> [Exercise brief]:
Copy out all lines in the material below that contain the string "label".

> [Record extracts]:
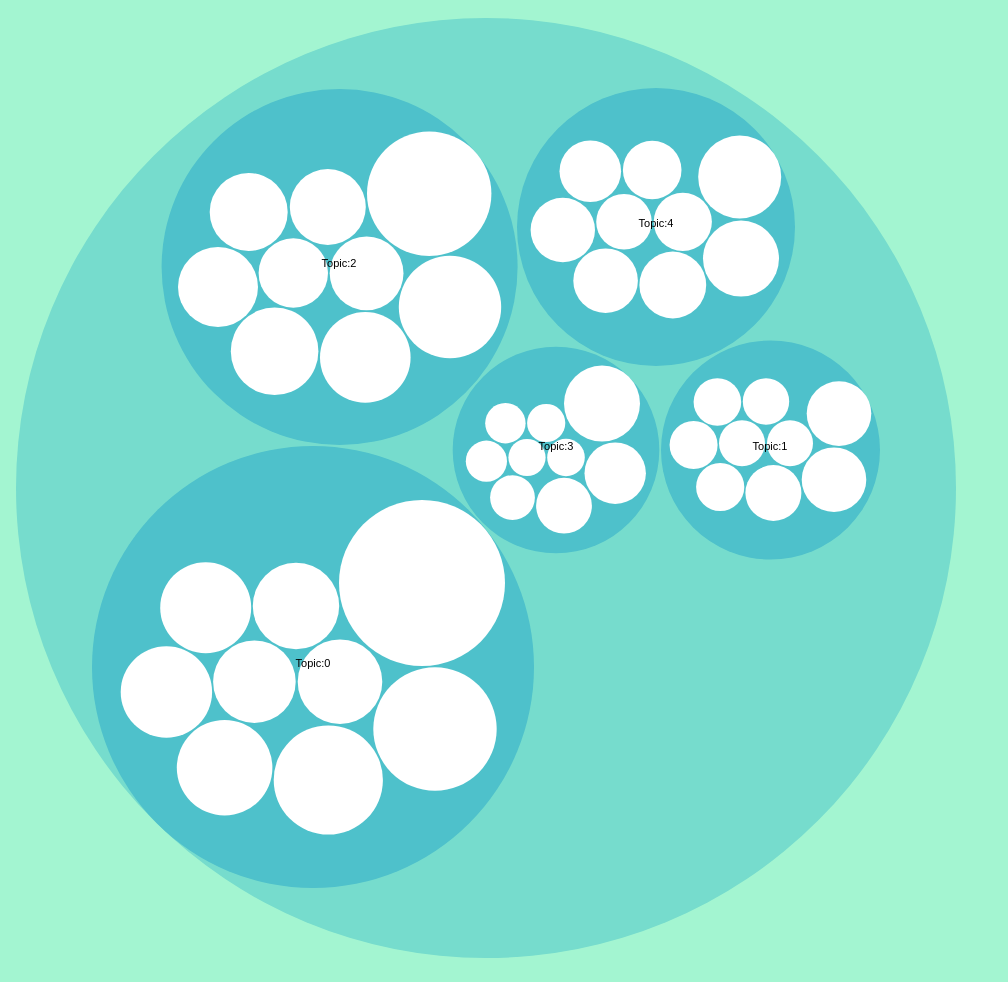
<!DOCTYPE html>
<html lang="en">
<head>
<meta charset="utf-8">
<title>Topic circle packing</title>
<style>
:root { --ground: #a3f5d1; --root: #76dccd; --topic: #4ec1cb; --leaf: #fff; --label: #000; }
html, body { margin: 0; overflow: hidden; }
.chart { position: relative; width: 1008px; height: 982px; overflow: hidden; background: var(--ground); }
.bubbles { display: block; width: 1008px; height: 982px; }
.root { fill: var(--root); }
.topic { fill: var(--topic); }
.leaves { fill: var(--leaf); }
.label { position: absolute; transform: translate(-50%, -50%); color: var(--label); font: 11px/14px "Liberation Sans", "TeX Gyre Heros Cn", sans-serif; white-space: nowrap; }
.label-0 { left: 313px; top: 663px; }
.label-1 { left: 770px; top: 446px; }
.label-2 { left: 339px; top: 263px; }
.label-3 { left: 556px; top: 446px; }
.label-4 { left: 656px; top: 223px; }
</style>
</head>
<body>
<main class="chart">
<svg class="bubbles" viewBox="0 0 1008 982" aria-hidden="true">
<circle class="root" cx="486" cy="488" r="470"/>
<g id="topic-0">
<circle class="topic" cx="313" cy="667" r="221"/>
<g class="leaves">
<circle cx="422" cy="583" r="83"/>
<circle cx="435" cy="729" r="61.7"/>
<circle cx="328.3" cy="780" r="54.6"/>
<circle cx="224.6" cy="767.7" r="47.8"/>
<circle cx="166.4" cy="692" r="45.7"/>
<circle cx="205.7" cy="607.7" r="45.5"/>
<circle cx="296" cy="606" r="43.2"/>
<circle cx="254.4" cy="681.7" r="41.3"/>
<circle cx="340" cy="681.7" r="42.3"/>
</g>
</g>
<g id="topic-2">
<circle class="topic" cx="339.6" cy="267" r="178"/>
<g class="leaves">
<circle cx="429.2" cy="193.8" r="62.2"/>
<circle cx="450" cy="307" r="51.2"/>
<circle cx="365.3" cy="357.4" r="45.3"/>
<circle cx="274.6" cy="351.3" r="43.8"/>
<circle cx="218" cy="287" r="40"/>
<circle cx="248.7" cy="212" r="39"/>
<circle cx="327.8" cy="207" r="38"/>
<circle cx="293.3" cy="273" r="34.7"/>
<circle cx="366.6" cy="273.3" r="36.9"/>
</g>
</g>
<g id="topic-4">
<circle class="topic" cx="656" cy="227" r="139"/>
<g class="leaves">
<circle cx="739.7" cy="177" r="41.5"/>
<circle cx="741" cy="258.6" r="38"/>
<circle cx="672.8" cy="285" r="33.4"/>
<circle cx="605.6" cy="280.7" r="32.3"/>
<circle cx="562.8" cy="230" r="32.2"/>
<circle cx="590.3" cy="171.3" r="30.8"/>
<circle cx="652.2" cy="170" r="29.3"/>
<circle cx="624" cy="221.8" r="27.8"/>
<circle cx="682.8" cy="221.8" r="29.1"/>
</g>
</g>
<g id="topic-3">
<circle class="topic" cx="556" cy="450" r="103.3"/>
<g class="leaves">
<circle cx="602" cy="403.6" r="38"/>
<circle cx="615.2" cy="473.2" r="30.7"/>
<circle cx="564" cy="505.7" r="27.9"/>
<circle cx="512.5" cy="497.6" r="22.4"/>
<circle cx="486.4" cy="461.2" r="20.6"/>
<circle cx="505.4" cy="423.2" r="20.2"/>
<circle cx="546.2" cy="423" r="19.1"/>
<circle cx="527" cy="457.5" r="18.6"/>
<circle cx="566" cy="457.5" r="18.8"/>
</g>
</g>
<g id="topic-1">
<circle class="topic" cx="770.5" cy="450" r="109.5"/>
<g class="leaves">
<circle cx="839" cy="413.6" r="32.3"/>
<circle cx="834" cy="479.7" r="32.3"/>
<circle cx="773.4" cy="493" r="28"/>
<circle cx="720.2" cy="487" r="24.1"/>
<circle cx="693.6" cy="445" r="24"/>
<circle cx="717.4" cy="402" r="23.8"/>
<circle cx="766" cy="401.5" r="23.2"/>
<circle cx="742" cy="443.2" r="23"/>
<circle cx="790" cy="443.2" r="23"/>
</g>
</g>
</svg>
<span class="label label-0">Topic:0</span>
<span class="label label-1">Topic:1</span>
<span class="label label-2">Topic:2</span>
<span class="label label-3">Topic:3</span>
<span class="label label-4">Topic:4</span>
</main>
</body>
</html>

> [Output for this task]:
:root { --ground: #a3f5d1; --root: #76dccd; --topic: #4ec1cb; --leaf: #fff; --label: #000; }
.label { position: absolute; transform: translate(-50%, -50%); color: var(--label); font: 11px/14px "Liberation Sans", "TeX Gyre Heros Cn", sans-serif; white-space: nowrap; }
.label-0 { left: 313px; top: 663px; }
.label-1 { left: 770px; top: 446px; }
.label-2 { left: 339px; top: 263px; }
.label-3 { left: 556px; top: 446px; }
.label-4 { left: 656px; top: 223px; }
<span class="label label-0">Topic:0</span>
<span class="label label-1">Topic:1</span>
<span class="label label-2">Topic:2</span>
<span class="label label-3">Topic:3</span>
<span class="label label-4">Topic:4</span>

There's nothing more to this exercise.